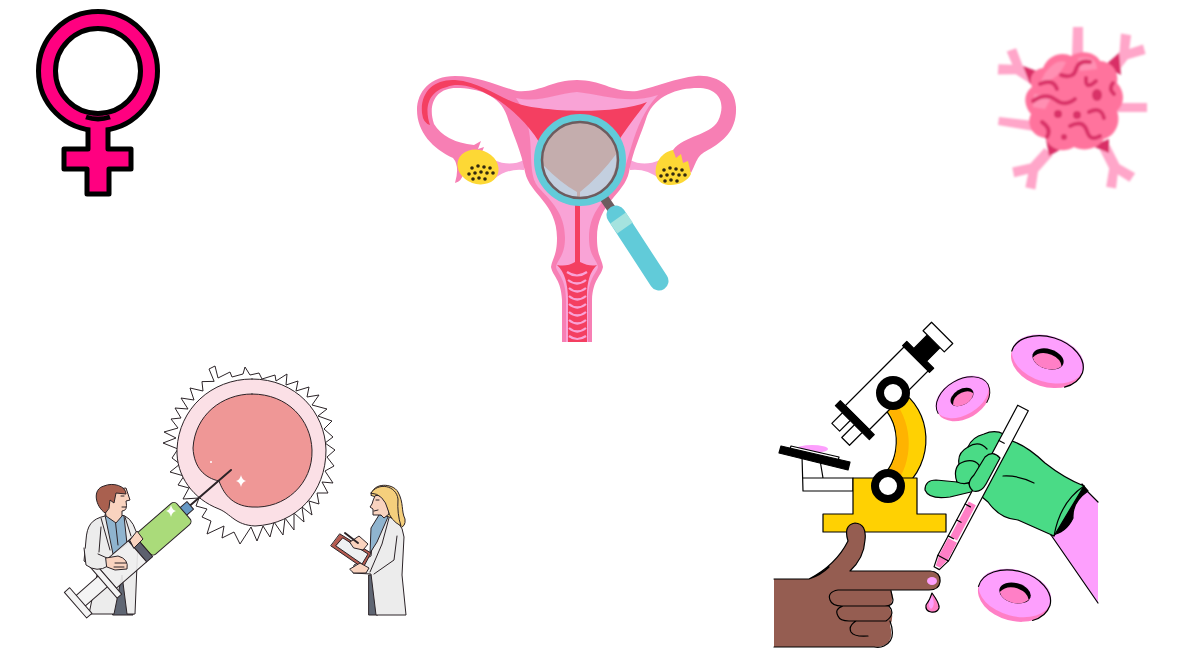
<!DOCTYPE html>
<html lang="en">
<head>
<meta charset="utf-8">
<title>Women's health illustrations</title>
<style>
:root{--ink:#000;--line:#2b2327;--magenta:#ff0080;--rose:#f77fb4;--blush:#f9a3d6;--red:#f43f61;--teal:#61cbd9;--yolk:#fdd835;--gold:#ffd102;--green:#4adb86;--skin:#955d51;--lilac:#fd9ffd;--hot:#ff7fc6;--coat:#ececec;--shirt:#8fb4cf;--face:#f9d3bf}
html,body{margin:0;background:#fff;overflow:hidden}
svg{display:block;width:1200px;height:648px}
.inked{stroke:var(--line);stroke-width:1;stroke-linejoin:round;stroke-linecap:round}
.bold{stroke:var(--ink);stroke-width:1.2;stroke-linejoin:round;stroke-linecap:round}
.open{fill:none}
.rose{fill:var(--rose)}.blush{fill:var(--blush)}.red{fill:var(--red)}.yolk{fill:var(--yolk)}
.coat{fill:var(--coat)}.shirt{fill:var(--shirt)}.face{fill:var(--face)}.trousers{fill:#5f6673}
.white{fill:#fff}.black{fill:var(--ink)}.gold{fill:var(--gold)}.green{fill:var(--green)}.skin{fill:var(--skin)}.lilac{fill:var(--lilac)}.hot{fill:var(--hot)}
</style>
</head>
<body>
<svg viewBox="0 0 1200 648" role="img" aria-label="Female symbol, uterus under a magnifier, tumour cell, egg cell with doctors, and a blood test with microscope">
<defs>
  <filter id="soften"><feGaussianBlur stdDeviation="1"/></filter>
  <g id="follicles" fill="#33290f">
    <circle cx="-8" cy="0" r="1.8"/><circle cx="-2" cy="-2" r="1.8"/><circle cx="4" cy="-1" r="1.8"/><circle cx="10" cy="0" r="1.8"/>
    <circle cx="-11" cy="6" r="1.8"/><circle cx="-5" cy="5" r="1.8"/><circle cx="1" cy="4" r="1.8"/><circle cx="7" cy="5" r="1.8"/><circle cx="13" cy="5" r="1.8"/>
    <circle cx="-7" cy="11" r="1.8"/><circle cx="-1" cy="10" r="1.8"/><circle cx="5" cy="11" r="1.8"/>
  </g>
  <g id="blood-cell">
    <ellipse cy="3" rx="37" ry="25" class="hot"/>
    <ellipse rx="37" ry="23" class="lilac"/>
    <path d="M-37 3A37 25 0 0 1 37 3M37 3Q36 15 24 22" class="bold open"/>
    <ellipse rx="16" ry="10" class="black"/>
    <path d="M-15 3Q-10-6 2-5Q12-4 15 3Q10 10 0 10Q-11 10-15 3Z" class="hot"/>
  </g>
  <path id="receptor" d="M-5 0L-5-22L-15-37L-6-42L1-30L9-42L17-36L6-21L6 0Z"/>
  <path id="sparkle" d="M0-6Q1-1 5 0Q1 1 0 6Q-1 1-5 0Q-1-1 0-6Z" fill="#fff"/>
</defs>

<g id="female-symbol">
  <circle cx="98" cy="71" r="51" fill="none" stroke="#000" stroke-width="22"/>
  <path d="M88 124H108V149H131V169H109V194H87V169H64V149H88Z" fill="#ff0080" stroke="#000" stroke-width="5" stroke-linejoin="round"/>
  <circle cx="98" cy="71" r="51" fill="none" stroke="#ff0080" stroke-width="12"/>
  <path d="M91 118H105V128H91Z" fill="#ff0080"/>
  <path d="M86 117Q98 121 110 117" fill="none" stroke="#000" stroke-width="5"/>
</g>

<g id="uterus">
  <path d="M494 160Q510 167 524 160V170Q508 168 494 179Z" class="blush"/>
  <path d="M660 160Q644 167 630 160V170Q646 168 660 179Z" class="blush"/>
  <path id="outer-wall" class="rose" d="M577 80C552 80 540 93 517 91C498 86 478 76 455 76C430 76 417 92 417 110C417 132 433 149 453 158Q460 166 455 183Q462 181 463 174L482 152L484 147L478 149L481 141L474 145Q445 142 434 124C427 103 437 88 456 88C478 88 500 95 507 116C513 135 521 150 525 172C530 195 557 203 557 238C557 256 552 259 551 267C553 277 561 279 562 300V342H592V300C593 279 601 277 603 267C602 259 597 256 597 238C597 203 624 195 629 172C633 150 641 135 647 116C655 96 677 88 698 88C718 88 727 102 718 121C709 136 685 135 673 150L668 160L676 159L680 166L685 163L691 173C697 162 696 156 708 150C724 141 737 130 736 107C735 86 716 74 696 76C676 78 656 87 637 91C614 93 602 80 577 80Z"/>
  <path id="inner-wall" class="blush" d="M577 92C555 94 540 103 516 98C540 133 524 168 538 187C551 201 565 213 565 238C565 256 557 260 556 267C557 273 566 278 566 300V342H588V300C588 278 597 273 598 267C597 260 589 256 589 238C589 213 603 201 616 187C630 168 630 125 658 95C628 105 605 95 577 92Z"/>
  <path id="cavity" class="red" d="M422 113C420 92 434 79 455 80C480 82 496 96 516 103C540 112 615 115 647 102C630 123 614 145 602 170Q588 193 580 205V262Q590 267 597 265Q586 275 587 300V342H568V300Q568 275 557 265Q567 267 575 262V205Q560 184 548 158C534 128 510 106 491 96C475 87 459 82 447 87C426 92 425 111 430 125Q423 123 422 113Z"/>
  <path id="rugae" class="open" stroke="#f9a3d6" stroke-width="2.2" d="M567 272Q577 279 587 272M568 280Q577 287 586 280M569 288Q577 295 586 288M569 296Q577 303 586 296M569 304Q577 311 586 304M569 312Q577 319 586 312M569 320Q577 327 586 320M569 328Q577 335 586 328M569 336Q577 342 586 336"/>
  <ellipse class="yolk" cx="478" cy="167" rx="21" ry="17" transform="rotate(20 478 167)"/>
  <use href="#follicles" x="480" y="168"/>
  <path class="yolk" d="M656 175C654 163 662 152 673 150L676 158L681 154L683 163L688 161L691 174C685 187 659 190 656 175Z"/>
  <use href="#follicles" x="672" y="170"/>
</g>

<g id="magnifier">
  <path d="M604 198L615 214" stroke="#6d5c5f" stroke-width="9"/>
  <path d="M616 215L659 281" stroke="#61cbd9" stroke-width="19" stroke-linecap="round"/>
  <path d="M618 218L625 228" stroke="#a5e3df" stroke-width="19"/>
  <circle cx="580" cy="160" r="38" fill="#c4adad"/>
  <path d="M543 165Q562 184 577 192V198Q549 195 543 165ZM617 153Q617 192 580 198V192Q600 176 617 153Z" fill="#c3cfdf"/>
  <circle cx="580" cy="160" r="42" fill="none" stroke="#61cbd9" stroke-width="8"/>
  <circle cx="580" cy="160" r="38" fill="none" stroke="#6d5c5f" stroke-width="2.5"/>
</g>

<g id="tumour-cell" filter="url(#soften)">
  <g fill="#ffa6c9">
    <use href="#receptor" transform="translate(1037 82) rotate(-57)"/>
    <use href="#receptor" transform="translate(1110 72) rotate(38)"/>
    <use href="#receptor" transform="translate(1049 152) rotate(222)"/>
    <use href="#receptor" transform="translate(1105 147) rotate(153)"/>
    <path d="M1073 27H1083V56H1072ZM999 117L1034 121V131L998 125ZM1115 103H1147V112H1115Z"/>
  </g>
  <path fill="#d92d66" d="M1023 66L1042 73L1030 84ZM1119 53L1121 75L1104 66ZM1046 139L1065 147L1049 156ZM1092 146L1109 139L1109 153Z"/>
  <path fill="#ff739d" d="M1043 68C1049 53 1064 52 1071 56C1083 48 1097 54 1100 61C1114 62 1119 74 1117 83C1126 93 1124 105 1117 111C1122 125 1113 137 1104 139C1096 151 1082 151 1074 147C1061 155 1048 147 1046 138C1032 137 1026 124 1031 114C1022 103 1025 92 1032 87C1028 77 1034 69 1043 68Z"/>
  <path fill="#ff8fb2" d="M1045 73Q1056 58 1066 62Q1058 81 1040 83ZM1078 58Q1096 54 1097 69L1080 71ZM1034 94L1052 96L1045 109L1033 107Z"/>
  <g fill="none" stroke="#d93068" stroke-width="4" stroke-linecap="round">
    <path d="M1061 75Q1074 79 1076 69Q1079 60 1090 62M1040 84Q1053 78 1057 89M1033 101Q1046 92 1056 100Q1065 107 1075 99M1086 78Q1085 91 1096 81M1089 112Q1101 106 1104 118M1070 126Q1083 119 1087 131Q1090 142 1100 136M1042 122Q1052 129 1047 137M1113 83Q1108 89 1114 94"/>
  </g>
  <g fill="#d93068"><ellipse cx="1097" cy="95" rx="5" ry="6"/><circle cx="1058" cy="114" r="4"/><circle cx="1077" cy="115" r="4"/><circle cx="1064" cy="137" r="3"/></g>
</g>

<g id="egg-cell">
  <path fill="#fff" class="inked" d="M214 381L209 369L215 366L218 378L230 372L232 377L243 374L245 367L250 375L259 373L262 379L275 375L276 381L287 374L286 385L298 381L296 391L309 387L307 397L319 395L312 405L327 409L318 416L332 421L324 429L333 437L325 443L335 450L327 457L334 466L325 471L333 483L322 482L328 493L317 493L319 504L309 501L312 515L302 507L304 522L294 513L294 530L285 518L283 535L274 522L270 537L263 526L257 541L251 527L240 544L234 532L222 538L224 526L207 534L211 521L202 517L207 509L196 506L199 498L183 499L189 488L178 485L184 476L170 472L180 464L172 458L178 449L163 443L176 438L164 432L178 428L171 419L181 418L175 408L188 409L181 398L194 400L190 388L203 391L202 382Z"/>
  <path fill="#fbe0e6" class="inked" d="M252 379C296 379 325 412 326 450C326 492 297 524 255 526C235 525 231 514 219 509C193 499 176 476 177 449C179 409 211 379 252 379Z"/>
  <path fill="#ef9796" class="inked" d="M252 394C288 394 311 420 312 450C313 484 285 509 252 507C231 506 223 492 219 481C205 478 194 468 193 448C195 415 222 394 252 394Z"/>
  <use href="#sparkle" x="241" y="481"/><circle cx="211" cy="462" r="1" fill="#fff"/>
</g>

<g id="doctor-with-syringe" class="inked">
  <path class="trousers" d="M108 570H136L133 615H113Z"/>
  <path class="coat" d="M105 516C91 519 87 526 86 540L84 561L98 570L89 614H114L122 575L127 614H135L138 540Q135 521 125 516Z"/>
  <path class="shirt" d="M105 515L113 554L127 544L124 516Z"/>
  <path d="M115 518L118 545M101 518L110 550M101 527L99 552M125 517L131 536" class="open"/>
  <path class="face" d="M104 503L106 516L116 523L122 516V511Q128 511 126 501L130 500L126 488L107 490Z"/>
  <path fill="#a9604f" d="M105 513C95 506 92 489 104 486C113 482 126 486 126 494L116 493L114 503L110 500L109 508Z"/>
  <path d="M121 496H124M122 507H126" class="open"/>
  <g transform="translate(231 470) rotate(139)">
    <path class="open" stroke-width="2" d="M0 0L55 0"/>
    <path fill="#6698c4" d="M54-5H64V5H54Z"/>
    <rect x="63" y="-14" width="53" height="28" rx="4" fill="#aadb7a"/>
    <path d="M116-14H124V14H116Z" fill="#5d606e"/>
    <path fill="#f0f0f0" fill-opacity=".9" d="M124-14H164V14H124Z"/>
    <path fill="#f4f4f4" d="M164-22H170V22H164ZM170-7H199V7H170ZM199-17H206V17H199Z"/>
  </g>
  <path class="coat" d="M84 548L86 565Q97 573 108 566L107 558L98 554"/>
  <path class="face" d="M106 558L118 556Q129 559 127 569L115 570L107 567ZM130 540L137 531L143 539L134 548Z"/>
  <path class="open" d="M115 563H126M114 567H124"/>
  <use href="#sparkle" x="171" y="511" stroke="none"/>
</g>

<g id="doctor-with-clipboard" class="inked">
  <path fill="#f5cf7c" d="M371 495C373 482 393 483 398 492C404 503 401 511 405 519Q406 527 399 528L383 516L384 500Z"/>
  <path class="trousers" d="M369 575H382L378 615H369Z"/>
  <path class="coat" d="M386 516Q402 519 404 537L402 575L406 615H376L371 574L353 573L354 565L371 556L374 528Z"/>
  <path class="shirt" d="M379 515L371 528L370 553L377 542L388 517Z"/>
  <path class="face" d="M375 496Q373 500 372 504L370 507L373 509V515L381 515L384 518L389 514L386 495Z"/>
  <path fill="#f5cf7c" d="M371 493C378 482 396 485 398 499Q397 514 401 526Q390 520 388 510Q384 494 371 493Z"/>
  <path d="M376 500H379M374 511L378 510M389 518L382 544L370 572M397 536L394 560L374 574" class="open"/>
  <path fill="#b65b50" d="M340 534L371 553L363 568L331 546Z"/>
  <path fill="#eef0f2" d="M343 538L368 554L362 564L336 546Z"/>
  <path class="face" d="M350 542L359 536L368 544L363 550L354 548ZM350 569L360 563L369 568L366 573L354 573Z"/>
  <path d="M345 533L358 543" stroke-width="2" class="open"/>
</g>

<g id="blood-cells">
  <use href="#blood-cell" transform="translate(1048 359) rotate(17)"/>
  <use href="#blood-cell" transform="translate(962 397) rotate(-30) scale(.78)"/>
  <use href="#blood-cell" transform="translate(1015 593) rotate(15)"/>
</g>

<g id="microscope" class="bold">
  <ellipse cx="812" cy="449" rx="16" ry="4" class="lilac" stroke="none"/>
  <path class="white" d="M802 456L803 491H853V478H823L820 460ZM803 478H823"/>
  <path class="white" d="M791 446L839 457L838 461L790 449Z"/>
  <path class="black" d="M781 446L850 462L848 470L779 453Z"/>
  <path class="gold" d="M899 390C932 409 937 462 901 490L880 478C900 462 903 426 881 405Z"/>
  <path fill="#ffb301" stroke="none" d="M884 405L894 400C914 426 913 462 895 485L883 478C900 462 903 426 884 405Z"/>
  <path class="gold" d="M853 478H917V514H946V532H823V514H853Z"/>
  <path d="M867 514H905" class="open" stroke="none"/>
  <g transform="translate(887 388) rotate(45)">
    <path class="white" d="M-17-42H17V42H-17Z"/>
    <path class="black" d="M-19-47H19V-41H-19ZM-24 42H24V49H-24ZM-9-66H9V-47H-9Z"/>
    <path class="white" d="M-15-78H15V-66H-15ZM-14 49H-3V64H-14ZM3 49H14V67H3Z"/>
  </g>
  <circle cx="893" cy="393" r="13" fill="#fff" stroke-width="8"/>
  <circle cx="888" cy="486" r="13" fill="#fff" stroke-width="8"/>
</g>

<g id="gloved-hand" class="bold">
  <path class="lilac" stroke="none" d="M1084 488L1098 502V603L1051 535Z"/>
  <path d="M1084 488L1098 502M1051 535L1098 603" class="open"/>
  <path class="black" d="M1082 484L1088 491Q1072 502 1073 518Q1066 533 1051 535Z"/>
  <path class="green" d="M1084 486L1054 536L1018 520Q1000 519 988 502L975 491L950 497Q929 500 925 490Q925 480 936 480L957 482Q953 471 959 464Q957 453 968 447Q972 437 984 434Q1000 427 1012 441Q1027 446 1045 463Q1064 478 1084 486Z"/>
  <path d="M959 464Q972 457 979 465M968 447Q979 440 987 449M957 482Q969 487 978 476M979 465Q980 475 969 484M1003 476Q1018 475 1034 483M1084 486Q1060 502 1054 536" class="open"/>
</g>

<g id="test-tube" class="bold" transform="translate(1023 408) rotate(28)">
  <path class="white" d="M-6 0H6V170L2 182H-4L-6 170Z"/>
  <path class="hot" stroke="none" d="M-4 108H4V148H-4Z"/>
  <path fill="#ff7fc6" d="M-5 150H5V169L2 180H-3L-5 169Z" stroke="none"/>
  <path class="open" d="M-6 40H0M-6 58H-1M-6 76H0M-6 94H-1M-6 112H0M-6 130H-1M-6 148H0M-6 170H6"/>
</g>
<path id="gripping-fingers" class="green bold" d="M973 491Q965 484 974 475L985 457Q993 450 1000 458L986 484Q981 493 973 491Z"/>

<g id="pricked-finger">
  <path class="skin" d="M774 579H809Q836 565 848 541Q843 525 855 523Q867 524 865 540Q864 558 850 571H930Q941 572 940 582Q939 590 929 590H891Q895 600 889 607Q895 616 890 625Q896 647 874 647H774Z"/>
  <path class="bold open" d="M774 579H809Q836 565 848 541Q843 525 855 523Q867 524 865 540Q864 558 850 571H930Q941 572 940 582Q939 590 929 590H838Q827 592 830 600Q832 606 842 606H885Q893 606 893 600L891 591M843 606Q834 609 838 616Q840 621 849 621H886Q896 614 889 606M856 621Q848 626 851 632Q854 637 868 636M890 621Q897 640 884 646Q880 648 874 647H774M809 579Q821 575 829 567"/>
  <ellipse cx="932" cy="581" rx="5" ry="4" class="lilac"/>
  <path class="hot bold" d="M932 593Q940 604 939 608Q937 613 931 612Q925 611 926 605Q930 600 932 593Z"/>
  <path d="M932 596Q926 606 931 609Q936 606 932 596Z" class="lilac"/>
</g>
</svg>
</body>
</html>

=======

● Task details
Scan the data above for the word "ellipse", then copy every line that holds it.

● Solution for this problem
    <ellipse cy="3" rx="37" ry="25" class="hot"/>
    <ellipse rx="37" ry="23" class="lilac"/>
    <ellipse rx="16" ry="10" class="black"/>
  <ellipse class="yolk" cx="478" cy="167" rx="21" ry="17" transform="rotate(20 478 167)"/>
  <g fill="#d93068"><ellipse cx="1097" cy="95" rx="5" ry="6"/><circle cx="1058" cy="114" r="4"/><circle cx="1077" cy="115" r="4"/><circle cx="1064" cy="137" r="3"/></g>
  <ellipse cx="812" cy="449" rx="16" ry="4" class="lilac" stroke="none"/>
  <ellipse cx="932" cy="581" rx="5" ry="4" class="lilac"/>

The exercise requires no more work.